→ **Supplied material**:

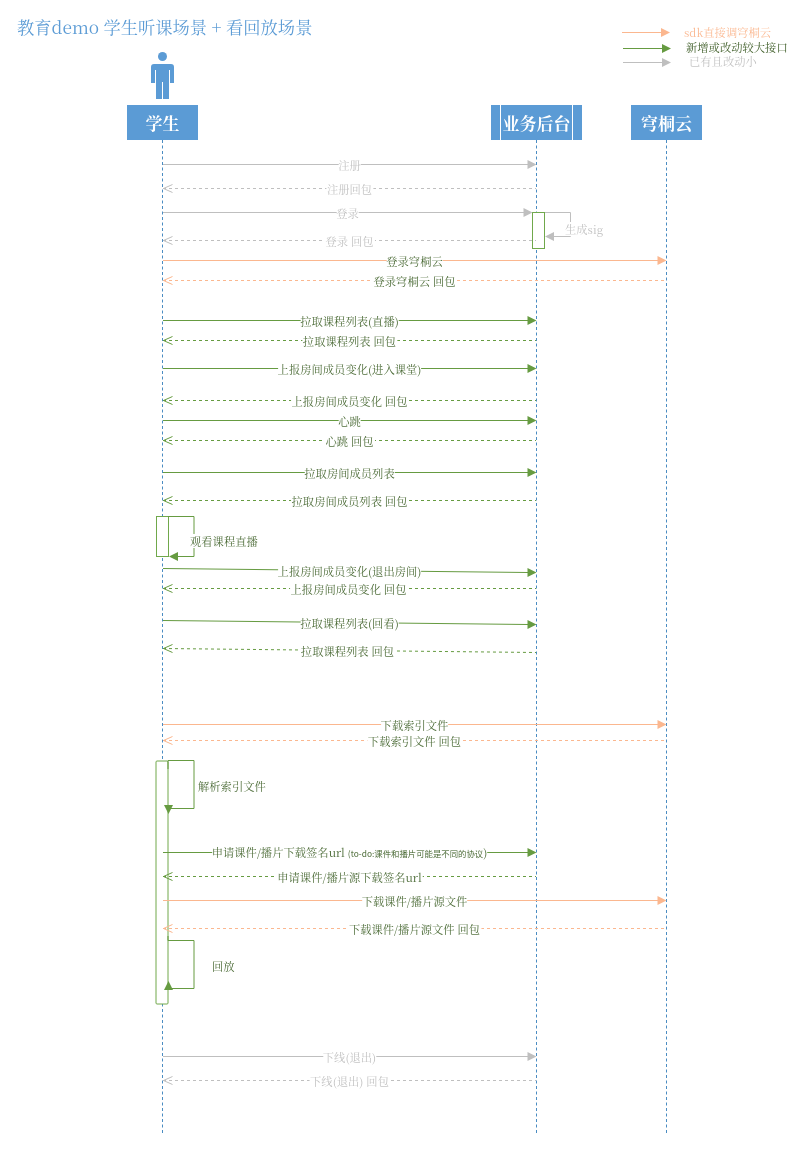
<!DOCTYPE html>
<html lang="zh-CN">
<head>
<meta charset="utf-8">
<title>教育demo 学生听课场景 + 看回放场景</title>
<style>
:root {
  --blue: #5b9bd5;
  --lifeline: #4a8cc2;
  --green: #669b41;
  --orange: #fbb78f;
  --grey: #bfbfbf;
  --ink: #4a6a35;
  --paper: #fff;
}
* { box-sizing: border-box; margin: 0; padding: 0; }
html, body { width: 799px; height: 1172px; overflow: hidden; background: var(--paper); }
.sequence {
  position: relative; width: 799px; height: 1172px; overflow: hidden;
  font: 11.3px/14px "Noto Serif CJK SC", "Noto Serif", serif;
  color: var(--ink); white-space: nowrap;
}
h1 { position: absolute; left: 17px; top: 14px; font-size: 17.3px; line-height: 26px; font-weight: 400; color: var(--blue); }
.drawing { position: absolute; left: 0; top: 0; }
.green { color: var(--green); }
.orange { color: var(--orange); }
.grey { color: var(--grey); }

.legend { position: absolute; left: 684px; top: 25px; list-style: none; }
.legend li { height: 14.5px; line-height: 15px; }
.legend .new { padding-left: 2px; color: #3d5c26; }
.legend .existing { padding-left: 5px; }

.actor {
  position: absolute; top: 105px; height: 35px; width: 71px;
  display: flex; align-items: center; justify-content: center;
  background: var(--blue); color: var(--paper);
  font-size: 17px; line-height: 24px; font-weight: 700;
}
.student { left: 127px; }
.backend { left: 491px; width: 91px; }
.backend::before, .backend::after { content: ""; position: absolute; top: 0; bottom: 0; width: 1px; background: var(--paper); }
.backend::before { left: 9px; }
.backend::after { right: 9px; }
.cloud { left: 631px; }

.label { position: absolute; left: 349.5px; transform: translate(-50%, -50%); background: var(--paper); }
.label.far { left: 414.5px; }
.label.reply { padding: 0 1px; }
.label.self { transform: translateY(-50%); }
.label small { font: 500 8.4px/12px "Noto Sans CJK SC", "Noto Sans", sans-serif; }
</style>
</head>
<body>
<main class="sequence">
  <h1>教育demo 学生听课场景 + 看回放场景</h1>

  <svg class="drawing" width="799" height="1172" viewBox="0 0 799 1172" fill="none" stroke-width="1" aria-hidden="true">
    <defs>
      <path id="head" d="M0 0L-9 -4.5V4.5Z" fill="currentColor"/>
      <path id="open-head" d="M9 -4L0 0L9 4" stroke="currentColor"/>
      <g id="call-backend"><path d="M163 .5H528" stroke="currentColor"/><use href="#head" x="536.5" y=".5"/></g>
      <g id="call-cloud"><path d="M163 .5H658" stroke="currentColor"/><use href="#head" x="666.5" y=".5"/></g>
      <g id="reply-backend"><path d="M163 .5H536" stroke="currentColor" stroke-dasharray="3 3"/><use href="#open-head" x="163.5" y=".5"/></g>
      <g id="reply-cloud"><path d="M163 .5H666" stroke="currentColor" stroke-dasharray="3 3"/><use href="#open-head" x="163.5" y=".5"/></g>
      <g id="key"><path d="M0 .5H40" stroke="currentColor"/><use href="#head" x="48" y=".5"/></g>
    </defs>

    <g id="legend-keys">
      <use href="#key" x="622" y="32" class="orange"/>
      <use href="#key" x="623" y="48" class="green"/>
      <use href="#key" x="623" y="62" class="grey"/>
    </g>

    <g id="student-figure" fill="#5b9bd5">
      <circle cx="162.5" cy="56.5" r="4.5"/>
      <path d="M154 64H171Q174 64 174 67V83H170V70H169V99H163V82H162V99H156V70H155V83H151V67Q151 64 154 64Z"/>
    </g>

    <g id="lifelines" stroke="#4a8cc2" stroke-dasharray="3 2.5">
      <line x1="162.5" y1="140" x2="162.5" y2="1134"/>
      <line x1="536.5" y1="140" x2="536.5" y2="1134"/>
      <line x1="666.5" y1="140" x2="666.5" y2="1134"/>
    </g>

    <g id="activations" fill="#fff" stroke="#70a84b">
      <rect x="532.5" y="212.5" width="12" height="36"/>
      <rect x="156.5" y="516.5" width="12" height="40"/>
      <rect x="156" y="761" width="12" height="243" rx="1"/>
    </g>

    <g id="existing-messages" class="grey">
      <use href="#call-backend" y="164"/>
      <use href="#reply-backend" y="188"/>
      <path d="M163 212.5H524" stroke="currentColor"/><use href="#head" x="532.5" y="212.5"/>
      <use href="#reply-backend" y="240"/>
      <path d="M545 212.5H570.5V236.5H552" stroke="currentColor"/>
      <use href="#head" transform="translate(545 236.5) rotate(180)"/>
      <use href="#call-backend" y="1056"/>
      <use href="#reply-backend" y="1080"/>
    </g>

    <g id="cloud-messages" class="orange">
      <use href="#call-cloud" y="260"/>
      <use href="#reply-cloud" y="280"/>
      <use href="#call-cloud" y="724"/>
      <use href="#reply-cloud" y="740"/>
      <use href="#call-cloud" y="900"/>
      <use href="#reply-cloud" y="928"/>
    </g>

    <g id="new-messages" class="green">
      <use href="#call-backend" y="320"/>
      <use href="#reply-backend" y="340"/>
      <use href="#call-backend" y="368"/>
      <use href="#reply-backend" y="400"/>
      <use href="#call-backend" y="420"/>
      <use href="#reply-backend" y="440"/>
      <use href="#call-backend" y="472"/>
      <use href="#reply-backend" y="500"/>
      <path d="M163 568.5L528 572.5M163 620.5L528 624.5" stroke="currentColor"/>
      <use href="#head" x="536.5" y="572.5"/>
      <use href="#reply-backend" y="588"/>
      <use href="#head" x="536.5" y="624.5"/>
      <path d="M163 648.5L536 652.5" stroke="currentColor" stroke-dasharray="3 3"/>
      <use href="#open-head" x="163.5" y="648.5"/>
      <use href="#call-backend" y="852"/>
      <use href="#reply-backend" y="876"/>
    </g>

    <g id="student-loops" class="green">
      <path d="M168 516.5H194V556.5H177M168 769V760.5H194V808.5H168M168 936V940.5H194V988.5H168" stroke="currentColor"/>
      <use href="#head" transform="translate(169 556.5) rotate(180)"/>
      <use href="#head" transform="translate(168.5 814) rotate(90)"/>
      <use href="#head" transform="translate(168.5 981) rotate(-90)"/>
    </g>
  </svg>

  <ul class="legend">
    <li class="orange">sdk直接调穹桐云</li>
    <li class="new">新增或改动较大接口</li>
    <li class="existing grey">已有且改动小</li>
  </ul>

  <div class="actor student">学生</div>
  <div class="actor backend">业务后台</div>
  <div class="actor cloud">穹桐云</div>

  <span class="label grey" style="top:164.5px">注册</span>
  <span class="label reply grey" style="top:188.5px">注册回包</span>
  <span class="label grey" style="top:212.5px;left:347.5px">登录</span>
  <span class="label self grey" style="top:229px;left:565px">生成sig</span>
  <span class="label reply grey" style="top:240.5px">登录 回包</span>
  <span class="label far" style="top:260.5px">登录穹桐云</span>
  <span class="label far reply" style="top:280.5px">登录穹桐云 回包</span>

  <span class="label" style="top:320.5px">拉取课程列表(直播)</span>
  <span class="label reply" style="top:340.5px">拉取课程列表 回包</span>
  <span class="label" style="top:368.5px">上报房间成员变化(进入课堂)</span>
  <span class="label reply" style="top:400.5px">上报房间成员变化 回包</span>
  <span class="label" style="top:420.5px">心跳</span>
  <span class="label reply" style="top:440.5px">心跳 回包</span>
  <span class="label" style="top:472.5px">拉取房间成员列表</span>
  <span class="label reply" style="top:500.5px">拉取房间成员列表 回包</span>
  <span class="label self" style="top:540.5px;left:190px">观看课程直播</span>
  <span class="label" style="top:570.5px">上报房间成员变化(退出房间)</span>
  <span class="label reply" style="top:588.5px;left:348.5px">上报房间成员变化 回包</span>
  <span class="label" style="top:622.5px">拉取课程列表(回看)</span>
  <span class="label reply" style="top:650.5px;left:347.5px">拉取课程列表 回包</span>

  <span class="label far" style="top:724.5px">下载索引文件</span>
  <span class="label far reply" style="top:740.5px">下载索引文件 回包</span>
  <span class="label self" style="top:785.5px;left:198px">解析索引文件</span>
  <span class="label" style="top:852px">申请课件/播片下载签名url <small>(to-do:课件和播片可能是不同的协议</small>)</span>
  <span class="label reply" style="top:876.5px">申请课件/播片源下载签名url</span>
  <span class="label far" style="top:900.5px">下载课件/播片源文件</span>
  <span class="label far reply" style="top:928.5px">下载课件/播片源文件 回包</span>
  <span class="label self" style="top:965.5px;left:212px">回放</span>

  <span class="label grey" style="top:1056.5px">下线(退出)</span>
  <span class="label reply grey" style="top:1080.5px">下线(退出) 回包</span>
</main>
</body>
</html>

→ **Task brief**:
Your task is to collect every line above that contains the word "student".

→ **Output of the task**:
.student { left: 127px; }
    <g id="student-figure" fill="#5b9bd5">
    <g id="student-loops" class="green">
  <div class="actor student">学生</div>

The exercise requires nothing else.